(Provided material Opens)

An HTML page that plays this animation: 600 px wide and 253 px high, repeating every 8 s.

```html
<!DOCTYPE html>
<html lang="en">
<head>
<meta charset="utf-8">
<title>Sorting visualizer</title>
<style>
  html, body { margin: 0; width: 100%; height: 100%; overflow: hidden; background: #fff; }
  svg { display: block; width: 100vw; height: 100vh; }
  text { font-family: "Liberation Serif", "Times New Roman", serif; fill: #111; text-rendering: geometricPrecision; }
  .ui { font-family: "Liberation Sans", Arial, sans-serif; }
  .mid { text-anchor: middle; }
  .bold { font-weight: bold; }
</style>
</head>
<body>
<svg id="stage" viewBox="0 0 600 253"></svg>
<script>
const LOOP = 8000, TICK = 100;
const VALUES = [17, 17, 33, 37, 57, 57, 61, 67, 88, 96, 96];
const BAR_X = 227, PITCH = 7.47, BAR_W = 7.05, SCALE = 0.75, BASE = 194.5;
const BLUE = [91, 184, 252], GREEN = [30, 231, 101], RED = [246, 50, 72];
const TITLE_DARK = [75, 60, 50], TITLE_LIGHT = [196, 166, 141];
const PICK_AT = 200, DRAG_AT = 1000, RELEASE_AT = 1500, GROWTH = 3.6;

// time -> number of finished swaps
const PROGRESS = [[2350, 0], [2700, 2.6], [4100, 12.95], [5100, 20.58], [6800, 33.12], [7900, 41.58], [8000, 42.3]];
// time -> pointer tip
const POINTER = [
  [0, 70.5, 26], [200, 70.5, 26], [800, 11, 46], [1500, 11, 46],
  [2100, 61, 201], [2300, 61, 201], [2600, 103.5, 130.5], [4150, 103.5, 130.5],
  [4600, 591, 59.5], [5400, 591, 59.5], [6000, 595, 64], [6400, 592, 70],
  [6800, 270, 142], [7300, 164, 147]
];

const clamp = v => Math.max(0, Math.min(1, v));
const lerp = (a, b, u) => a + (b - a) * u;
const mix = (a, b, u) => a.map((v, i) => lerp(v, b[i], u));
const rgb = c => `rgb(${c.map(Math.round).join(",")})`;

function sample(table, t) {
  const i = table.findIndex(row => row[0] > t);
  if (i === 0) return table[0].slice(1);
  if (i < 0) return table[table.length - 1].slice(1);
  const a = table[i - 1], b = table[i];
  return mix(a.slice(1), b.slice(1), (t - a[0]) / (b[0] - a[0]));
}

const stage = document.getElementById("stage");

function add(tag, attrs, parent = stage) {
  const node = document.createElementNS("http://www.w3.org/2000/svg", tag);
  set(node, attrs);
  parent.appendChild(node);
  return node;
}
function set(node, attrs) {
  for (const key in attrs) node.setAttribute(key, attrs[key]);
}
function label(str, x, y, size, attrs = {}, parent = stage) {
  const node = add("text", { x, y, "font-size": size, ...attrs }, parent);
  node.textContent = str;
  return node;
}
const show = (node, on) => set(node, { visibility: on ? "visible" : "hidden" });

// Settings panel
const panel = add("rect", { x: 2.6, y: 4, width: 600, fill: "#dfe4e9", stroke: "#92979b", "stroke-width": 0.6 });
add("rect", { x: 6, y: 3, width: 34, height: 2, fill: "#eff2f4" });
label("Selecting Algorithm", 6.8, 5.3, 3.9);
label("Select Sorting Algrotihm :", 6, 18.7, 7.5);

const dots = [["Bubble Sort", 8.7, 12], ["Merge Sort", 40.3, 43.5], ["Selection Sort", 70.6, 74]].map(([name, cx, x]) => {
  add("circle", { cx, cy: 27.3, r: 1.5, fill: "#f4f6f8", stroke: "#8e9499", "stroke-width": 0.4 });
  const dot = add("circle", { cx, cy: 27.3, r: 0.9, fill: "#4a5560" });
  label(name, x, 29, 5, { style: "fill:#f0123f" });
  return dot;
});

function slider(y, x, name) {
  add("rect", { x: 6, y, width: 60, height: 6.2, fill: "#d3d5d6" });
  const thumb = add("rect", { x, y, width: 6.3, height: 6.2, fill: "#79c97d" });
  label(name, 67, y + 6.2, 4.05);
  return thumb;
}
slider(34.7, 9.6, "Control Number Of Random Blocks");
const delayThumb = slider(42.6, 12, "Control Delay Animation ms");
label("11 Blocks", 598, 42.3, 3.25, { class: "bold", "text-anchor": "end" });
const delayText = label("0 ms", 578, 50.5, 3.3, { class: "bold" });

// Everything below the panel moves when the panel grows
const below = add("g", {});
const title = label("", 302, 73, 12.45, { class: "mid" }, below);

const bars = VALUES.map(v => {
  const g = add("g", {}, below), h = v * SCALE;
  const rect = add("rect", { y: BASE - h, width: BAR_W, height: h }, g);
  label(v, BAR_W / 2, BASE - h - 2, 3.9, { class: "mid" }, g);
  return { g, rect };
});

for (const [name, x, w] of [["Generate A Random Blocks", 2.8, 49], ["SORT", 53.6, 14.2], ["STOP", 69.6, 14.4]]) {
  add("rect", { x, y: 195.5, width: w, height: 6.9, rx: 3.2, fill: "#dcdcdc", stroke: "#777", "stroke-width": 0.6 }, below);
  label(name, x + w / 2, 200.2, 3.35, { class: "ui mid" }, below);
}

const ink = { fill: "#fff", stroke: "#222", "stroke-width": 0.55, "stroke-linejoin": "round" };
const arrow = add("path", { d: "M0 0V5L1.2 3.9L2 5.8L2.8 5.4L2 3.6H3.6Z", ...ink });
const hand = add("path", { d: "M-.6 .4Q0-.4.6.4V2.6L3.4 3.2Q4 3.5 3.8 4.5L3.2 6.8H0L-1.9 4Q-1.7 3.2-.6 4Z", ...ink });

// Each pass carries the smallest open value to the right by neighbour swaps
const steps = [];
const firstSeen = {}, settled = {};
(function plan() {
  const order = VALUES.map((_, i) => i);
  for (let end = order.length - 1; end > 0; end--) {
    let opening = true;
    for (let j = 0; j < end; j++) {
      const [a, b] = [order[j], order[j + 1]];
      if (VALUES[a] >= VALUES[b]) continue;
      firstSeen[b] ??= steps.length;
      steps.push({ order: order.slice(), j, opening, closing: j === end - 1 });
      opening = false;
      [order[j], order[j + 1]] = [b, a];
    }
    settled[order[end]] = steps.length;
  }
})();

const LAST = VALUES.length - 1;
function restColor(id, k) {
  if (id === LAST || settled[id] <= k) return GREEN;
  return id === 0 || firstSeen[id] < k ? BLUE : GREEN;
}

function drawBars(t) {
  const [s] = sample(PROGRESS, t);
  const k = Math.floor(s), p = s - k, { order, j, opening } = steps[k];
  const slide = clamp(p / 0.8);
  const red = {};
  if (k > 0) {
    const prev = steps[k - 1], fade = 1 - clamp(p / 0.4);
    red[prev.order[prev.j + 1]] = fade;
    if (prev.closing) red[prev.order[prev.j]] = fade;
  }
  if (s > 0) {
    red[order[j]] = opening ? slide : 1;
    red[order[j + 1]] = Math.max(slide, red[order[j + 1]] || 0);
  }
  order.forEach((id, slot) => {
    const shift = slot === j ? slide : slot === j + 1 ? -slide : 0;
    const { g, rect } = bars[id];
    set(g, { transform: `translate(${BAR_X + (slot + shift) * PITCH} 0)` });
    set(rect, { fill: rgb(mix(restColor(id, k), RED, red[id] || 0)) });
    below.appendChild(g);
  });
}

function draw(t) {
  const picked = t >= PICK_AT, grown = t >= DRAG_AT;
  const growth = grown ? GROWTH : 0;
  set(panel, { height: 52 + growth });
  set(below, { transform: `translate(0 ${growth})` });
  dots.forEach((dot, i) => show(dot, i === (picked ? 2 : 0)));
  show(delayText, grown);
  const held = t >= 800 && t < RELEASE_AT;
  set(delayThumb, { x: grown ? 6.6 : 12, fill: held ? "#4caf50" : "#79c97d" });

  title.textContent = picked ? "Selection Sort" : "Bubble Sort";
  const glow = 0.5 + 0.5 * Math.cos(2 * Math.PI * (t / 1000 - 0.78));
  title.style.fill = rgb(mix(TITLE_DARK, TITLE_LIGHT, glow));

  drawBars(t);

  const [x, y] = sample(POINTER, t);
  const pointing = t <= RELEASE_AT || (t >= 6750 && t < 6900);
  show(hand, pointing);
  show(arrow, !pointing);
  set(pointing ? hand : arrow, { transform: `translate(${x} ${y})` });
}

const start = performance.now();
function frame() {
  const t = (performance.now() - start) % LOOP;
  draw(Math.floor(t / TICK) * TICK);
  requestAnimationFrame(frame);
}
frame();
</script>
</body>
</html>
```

(Provided material Closes)

Return every line in the records that includes the string "below".

● Solution for this task
// Everything below the panel moves when the panel grows
const below = add("g", {});
const title = label("", 302, 73, 12.45, { class: "mid" }, below);
  const g = add("g", {}, below), h = v * SCALE;
  add("rect", { x, y: 195.5, width: w, height: 6.9, rx: 3.2, fill: "#dcdcdc", stroke: "#777", "stroke-width": 0.6 }, below);
  label(name, x + w / 2, 200.2, 3.35, { class: "ui mid" }, below);
    below.appendChild(g);
  set(below, { transform: `translate(0 ${growth})` });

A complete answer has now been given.